The arts color the zeitgeist, but the zeitgeist inspires the arts just as much. The wars in Afghanistan and Iraq and memories of conflicts past continue to give rise to works for the stage.
Such shows can be tough to take, and a hard sell for mass audiences. Bengal Tiger at the Baghdad Zoo is the rare exception that made it to Broadway. But many others have created an impression off the Great White Way – Lynn Nottage's Ruined, Christopher Durang's Why Torture Is Wrong, and the People Who Love Them, the National Theater of Scotland's Black Watch and Christopher Shinn's Dying City to name a few from recent years.
The litany goes on. In March 2014, 13th Street Rep premiered Joel Shatzky's play The Baghdad Diaries, in which interweaving monologues revealed the lives of a Sunni Iraqi woman, a civilian contractor's wife and the wife of a Marine during five years of the Iraq War.
This spring, Philadelphia audiences had a chance to see Paula Vogel's drama Don Juan Comes Home from Iraq. And Chicago theatergoers have a few more days to catch George Brant's one-woman show Grounded, which delves into the life of a female F-16 fighter pilot returning from the Iraq war to pilot drones over Afghanistan from the safety of a trailer outside Las Vegas.

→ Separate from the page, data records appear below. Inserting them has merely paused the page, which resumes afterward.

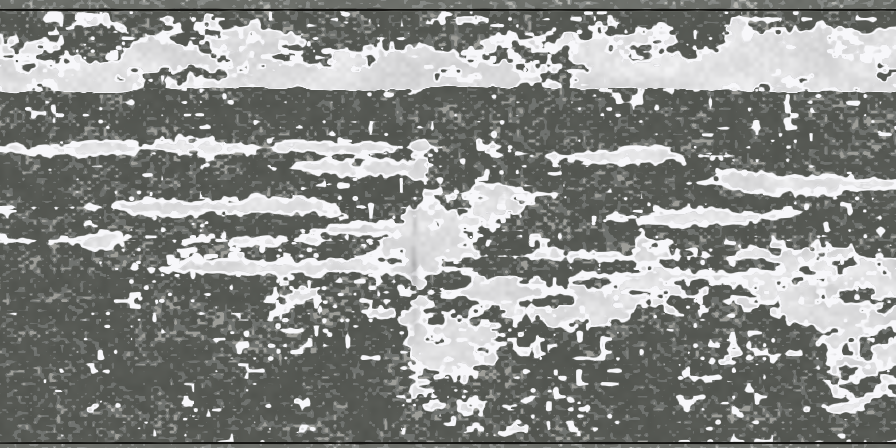
This texture is drawn by a Shadertoy shader. Its source:

```glsl
// Worn grey paint on a pale board: ragged white chips, long horizontal scrapes
// and one vertical scar. Layered value noise is biased by soft masks for each
// damaged zone, then cut at zero to give crisp edges with a white rim.

float hash(vec2 p) {
    return fract(sin(dot(p, vec2(127.1, 311.7))) * 43758.5453);
}

float noise(vec2 p) {
    vec2 i = floor(p), f = fract(p);
    f = f * f * (3.0 - 2.0 * f);
    return mix(mix(hash(i), hash(i + vec2(1, 0)), f.x),
               mix(hash(i + vec2(0, 1)), hash(i + vec2(1, 1)), f.x), f.y);
}

// Soft elliptical zone, 1 at its centre
float zone(vec2 p, vec2 centre, vec2 radius) {
    vec2 q = (p - centre) / radius;
    return exp(-dot(q, q));
}

// Ragged grain, wider than tall, centred on zero
float grain(vec2 p) {
    return 0.45 * noise(p * vec2(9.0, 24.0)) + 0.30 * noise(p * vec2(30.0, 46.0) + 7.0)
         + 0.25 * noise(p * vec2(80.0, 95.0) + 19.0) - 0.5;
}

// Tapered horizontal scrapes, positive inside
float scrapes(vec2 p) {
    float best = -1.0;
    for (int i = 0; i < 13; i++) {
        float k = float(i);
        vec2 centre = vec2(0.25 + 1.6 * fract(k * 0.618 + 0.1),
                           0.67 - 0.027 * k + 0.012 * hash(vec2(k, 3.0)));
        float halfLength = 0.13 + 0.36 * hash(vec2(k, 5.0));
        float thickness = 0.009 + 0.012 * hash(vec2(k, 8.0));
        float u = (p.x - centre.x) / halfLength;
        best = max(best, thickness * (1.0 - u * u) - abs(p.y - centre.y));
    }
    return best;
}

// Where the paint is gone: positive on bare board
float bareBoard(vec2 p) {
    float g = grain(p);
    float patchy = noise(p * vec2(2.5, 5.0) + 31.0) - 0.5;

    // Upper band, sharp below and ragged above
    float edge = 0.79 + 0.016 * noise(vec2(p.x * 4.0, 2.0));
    float band = smoothstep(edge - 0.006, edge + 0.006, p.y)
               * (1.0 - smoothstep(0.83, 1.0, p.y));

    // Worn zones and the vertical scar
    float wear = 0.50 * band
               + 0.46 * zone(p, vec2(1.72, 0.33), vec2(0.58, 0.16))
               + 0.36 * zone(p, vec2(1.02, 0.15), vec2(0.13, 0.16))
               + 0.38 * zone(p, vec2(1.00, 0.50), vec2(0.15, 0.09))
               + 0.14 * zone(p, vec2(0.70, 0.36), vec2(0.25, 0.10))
               + 0.15 * zone(p, vec2(1.00, 0.10), vec2(1.20, 0.02));
    float scarX = 0.93 + 0.012 * (noise(vec2(p.y * 14.0, 5.0)) - 0.5);
    float scar = zone(p, vec2(scarX, 0.47), vec2(0.024, 0.36));
    float cover = g + 0.22 * patchy + wear + 0.32 * scar - 0.32;

    // Scrapes and small loose chips
    cover = max(cover, 9.0 * scrapes(p) + 0.55 * g);
    float chips = 0.7 * noise(p * vec2(58.0, 70.0) + 43.0) + 0.3 * noise(p * 9.0 + 3.0);
    return max(cover, 0.6 * (chips - 0.79));
}

// Grey paint with fine lighter flecks
vec3 paint(vec2 p) {
    float s = 0.7 * noise(p * vec2(115.0, 140.0) + 11.0) + 0.3 * noise(p * vec2(16.0, 24.0));
    vec3 c = vec3(0.335, 0.345, 0.325) + 0.03 * (noise(p * 60.0) - 0.5);
    c = mix(c, vec3(0.44, 0.45, 0.44), smoothstep(0.58, 0.65, s));
    return mix(c, vec3(0.62, 0.62, 0.60), smoothstep(0.74, 0.82, s));
}

void mainImage(out vec4 fragColor, in vec2 fragCoord) {
    vec2 p = fragCoord / iResolution.y;
    float pixel = 1.0 / iResolution.y;
    float cover = bareBoard(p);
    float soft = clamp(fwidth(cover), 0.004, 0.06) * 0.7;

    // Bare board: white rim, greyer and smudged within
    float smudge = noise(p * vec2(12.0, 20.0) + 5.0) * 0.6 + noise(p * 90.0) * 0.4;
    vec3 board = mix(vec3(0.97, 0.97, 0.98), vec3(0.89, 0.89, 0.895) - 0.16 * (smudge - 0.4),
                     smoothstep(0.09, 0.13, cover));
    board -= 0.12 * smoothstep(0.02, 0.0, abs(cover - 0.10)) * noise(p * 40.0);
    board -= 0.22 * zone(p, vec2(0.925, 0.45), vec2(0.008, 0.15)) * noise(p * vec2(70.0, 30.0));

    // Painted margins at top and bottom stay whole
    float inner = smoothstep(0.010, 0.016, p.y) * (1.0 - smoothstep(0.972, 0.978, p.y));
    vec3 surface = paint(p);
    vec3 color = mix(surface + 0.09 * (1.0 - inner), board,
                     smoothstep(-soft, soft, cover) * inner);

    // Dark seams along both margins
    float seam = min(abs(p.y - 0.978), abs(p.y - 0.011));
    float seamWidth = 0.0015 + 0.0015 * noise(vec2(p.x * 25.0, floor(p.y * 2.0)));
    color = mix(color, vec3(0.08, 0.08, 0.07),
                1.0 - smoothstep(seamWidth - 0.5 * pixel, seamWidth + 0.5 * pixel, seam));

    fragColor = vec4(clamp(color, 0.0, 1.0), 1.0);
}
```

Meanwhile in the Big Apple, next week the New York Musical Theatre Festival presents Deployed, Jessy Brouillard's new pop-rock musical set on a Baghdad military base where Emily (Janice Landry) and her interpreter Laila (Nina V. Negron) develop an unlikely friendship. Mindy Cooper directs a cast that also features several Broadway veterans.
Also in New York, the Between the Seas festival of contemporary dance, theater and music from the Mediterranean includes The Sacred Way: Protagonist and Hero?. Presented July 23-24, it explores immigrant and refugee life through the true story of Varis Miahel, an Afghan child who made his way alone to Greece. Created by Adonis Volanakis, Sara Galassini and Kristina Colovic, and produced by Unguarded, it comes off a March 2014 LaMama-supported work-in-progress performance at Dixon Place in New York.

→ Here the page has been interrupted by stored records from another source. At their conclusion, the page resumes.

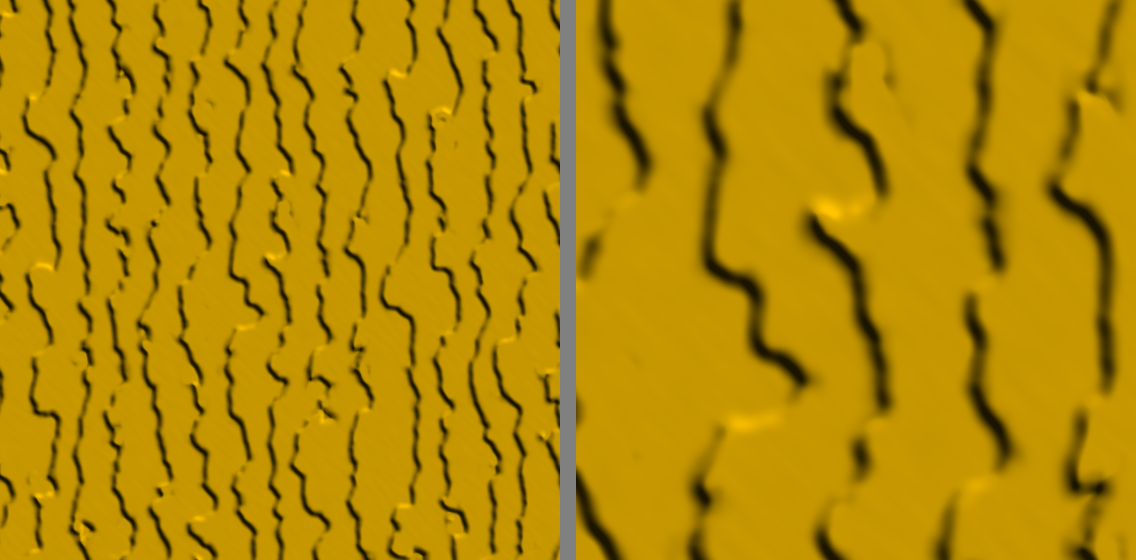
Left: the whole. Right: its middle third, enlarged.
Write a Shadertoy shader that draws this texture.

```glsl
// Gold sheet engraved with broken, mostly upright wandering creases.
// A rightward ramp plus gradient noise is cut into terraces; every
// terrace edge is embossed by a light shining from the upper right.

const vec3 GOLD = vec3(0.775, 0.592, 0.0);
const vec2 LIGHT = vec2(0.707, 0.707);
const float STEPS = 14.0;         // terraces across the canvas
const float EDGE_WIDTH = 0.0056;  // soft half width of a crease

float hash(vec2 cell) {
    vec3 q = fract(vec3(cell.xyx) * vec3(0.1031, 0.1030, 0.0973));
    q += dot(q, q.yzx + 33.33);
    return fract((q.x + q.y) * q.z);
}

// Dot product of a random unit gradient with the offset from its corner
float corner(vec2 cell, vec2 offset) {
    float angle = 6.28318 * hash(cell);
    return dot(vec2(cos(angle), sin(angle)), offset);
}

float gradientNoise(vec2 p) {
    vec2 i = floor(p), f = fract(p);
    vec2 u = f * f * f * (f * (f * 6.0 - 15.0) + 10.0);
    vec2 e = vec2(1.0, 0.0);
    float low = mix(corner(i, f), corner(i + e, f - e), u.x);
    float high = mix(corner(i + e.yx, f - e.yx), corner(i + 1.0, f - 1.0), u.x);
    return mix(low, high, u.y);
}

// Ramp with broad bends, kinks and fine jitter; rougher near the bottom
float height(vec2 p) {
    float rough = mix(1.15, 0.9, clamp(p.y, 0.0, 1.0));
    float bends = 0.8 * gradientNoise(p * 4.0 + 7.3);
    float kinks = 0.60 * gradientNoise(p * 11.0 + 31.7)
                + 0.32 * gradientNoise(p * 24.0 + 83.1);
    float jitter = 0.07 * gradientNoise(p * 50.0 + 140.9);
    return STEPS * p.x + bends + rough * (kinks + jitter);
}

vec2 slope(vec2 p, float h, float e) {
    return vec2(height(p + vec2(e, 0.0)) - h, height(p + vec2(0.0, e)) - h) / e;
}

// Signed relief: positive on edges facing away from the light
float emboss(vec2 p, vec2 light, float width) {
    float h = height(p);
    vec2 g = slope(p, h, 0.001);
    float steepness = max(length(g), 4.0);
    float d = abs(fract(h) - 0.5);
    d = (0.5 - d) / steepness;
    return dot(g / steepness, light) * exp(-d * d / (width * width));
}

// Faint slanted brushing of the flat metal
float brushing(vec2 p) {
    vec2 along = vec2(p.x + p.y, p.x - p.y);
    return gradientNoise(along * vec2(75.0, 18.0));
}

void mainImage(out vec4 fragColor, in vec2 fragCoord) {
    vec2 p = fragCoord / iResolution.y;
    float relief = emboss(p, LIGHT, EDGE_WIDTH);

    // Shadows bite deeper than highlights
    float shade = 1.0 - 0.92 * max(relief, 0.0) + 0.34 * max(-relief, 0.0);
    shade += 0.025 * brushing(p);

    fragColor = vec4(clamp(GOLD * max(shade, 0.13), 0.0, 1.0), 1.0);
}
```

Iraq and Afghanistan are freshest in memory, but earlier wars continue to exert influence on the theater world's creative energy. Over on Theatre Row, the world premiere of Walter Anderson's debut play Almost Home looks back to the 1960s with the return home of a young Marine, out of the frying pan of Vietnam but plunged into the fire of domestic wars at home. Michael Parva directs the Directors Company production running September 18 - October 12, 2014.

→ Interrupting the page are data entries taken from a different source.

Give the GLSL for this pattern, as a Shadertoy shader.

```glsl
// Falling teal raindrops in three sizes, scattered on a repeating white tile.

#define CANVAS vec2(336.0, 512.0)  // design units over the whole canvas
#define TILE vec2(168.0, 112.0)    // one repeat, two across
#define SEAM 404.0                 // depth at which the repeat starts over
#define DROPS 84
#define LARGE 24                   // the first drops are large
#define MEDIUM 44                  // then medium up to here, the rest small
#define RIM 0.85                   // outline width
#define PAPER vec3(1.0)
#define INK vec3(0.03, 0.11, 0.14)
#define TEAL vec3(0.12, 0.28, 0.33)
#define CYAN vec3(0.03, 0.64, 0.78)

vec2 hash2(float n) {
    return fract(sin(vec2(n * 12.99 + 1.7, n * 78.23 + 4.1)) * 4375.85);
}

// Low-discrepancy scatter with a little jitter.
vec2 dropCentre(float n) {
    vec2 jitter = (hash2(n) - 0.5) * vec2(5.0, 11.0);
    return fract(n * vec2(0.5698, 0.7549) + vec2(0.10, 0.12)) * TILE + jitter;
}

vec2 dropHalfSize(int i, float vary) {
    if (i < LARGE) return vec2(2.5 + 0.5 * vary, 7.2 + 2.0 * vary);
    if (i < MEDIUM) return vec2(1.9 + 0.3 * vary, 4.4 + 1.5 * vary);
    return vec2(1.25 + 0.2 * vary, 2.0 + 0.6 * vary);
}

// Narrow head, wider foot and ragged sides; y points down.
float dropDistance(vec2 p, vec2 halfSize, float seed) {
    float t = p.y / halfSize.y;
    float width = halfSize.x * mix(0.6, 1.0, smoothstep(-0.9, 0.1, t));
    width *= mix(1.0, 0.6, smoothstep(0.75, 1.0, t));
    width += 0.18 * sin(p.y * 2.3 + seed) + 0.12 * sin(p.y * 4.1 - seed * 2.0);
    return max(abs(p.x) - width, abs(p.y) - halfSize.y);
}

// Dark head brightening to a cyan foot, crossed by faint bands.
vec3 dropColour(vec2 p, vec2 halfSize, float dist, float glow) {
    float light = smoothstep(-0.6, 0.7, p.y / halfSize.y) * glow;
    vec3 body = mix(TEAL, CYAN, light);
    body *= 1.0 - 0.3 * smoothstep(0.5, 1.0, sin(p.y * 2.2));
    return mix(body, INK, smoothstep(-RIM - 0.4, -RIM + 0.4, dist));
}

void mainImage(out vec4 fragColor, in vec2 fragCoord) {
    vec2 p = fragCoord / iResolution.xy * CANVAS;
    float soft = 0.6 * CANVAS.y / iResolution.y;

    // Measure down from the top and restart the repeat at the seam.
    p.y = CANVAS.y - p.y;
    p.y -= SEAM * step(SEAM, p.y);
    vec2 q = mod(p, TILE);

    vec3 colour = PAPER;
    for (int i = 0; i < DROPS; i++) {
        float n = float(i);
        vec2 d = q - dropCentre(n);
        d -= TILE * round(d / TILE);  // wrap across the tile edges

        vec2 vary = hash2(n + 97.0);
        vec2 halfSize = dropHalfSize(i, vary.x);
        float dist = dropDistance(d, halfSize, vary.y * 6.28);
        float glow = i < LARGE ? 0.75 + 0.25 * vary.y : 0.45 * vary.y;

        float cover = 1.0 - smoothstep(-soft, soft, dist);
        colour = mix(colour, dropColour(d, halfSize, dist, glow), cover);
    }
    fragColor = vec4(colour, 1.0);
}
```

Back at the New York Musical Theatre Festival, Bayonets of Angst reaches still further back in time to bring to life the last remaining veterans of the American Civil War. Michael Lluberes directs a cast that includes Tony Award Nominee J. Robert Spencer (Next to Normal) as Abraham Lincoln in this bluegrass musical by Rick Kunzi, Justin Zeppa and Adam Barnosky.
However weary we may get of the "theater of war," we never tire of making art out of it. The Western armies in Iraq and Afghanistan have dwindled, but battlefield memories will continue to plague veterans for decades to come just as strife continues to bedevil those lands. Playwrights aren't likely to run out of relevant material any time soon. If ever.© 2016 The Classical Art, All rights reserved. Do not reproduce without permission.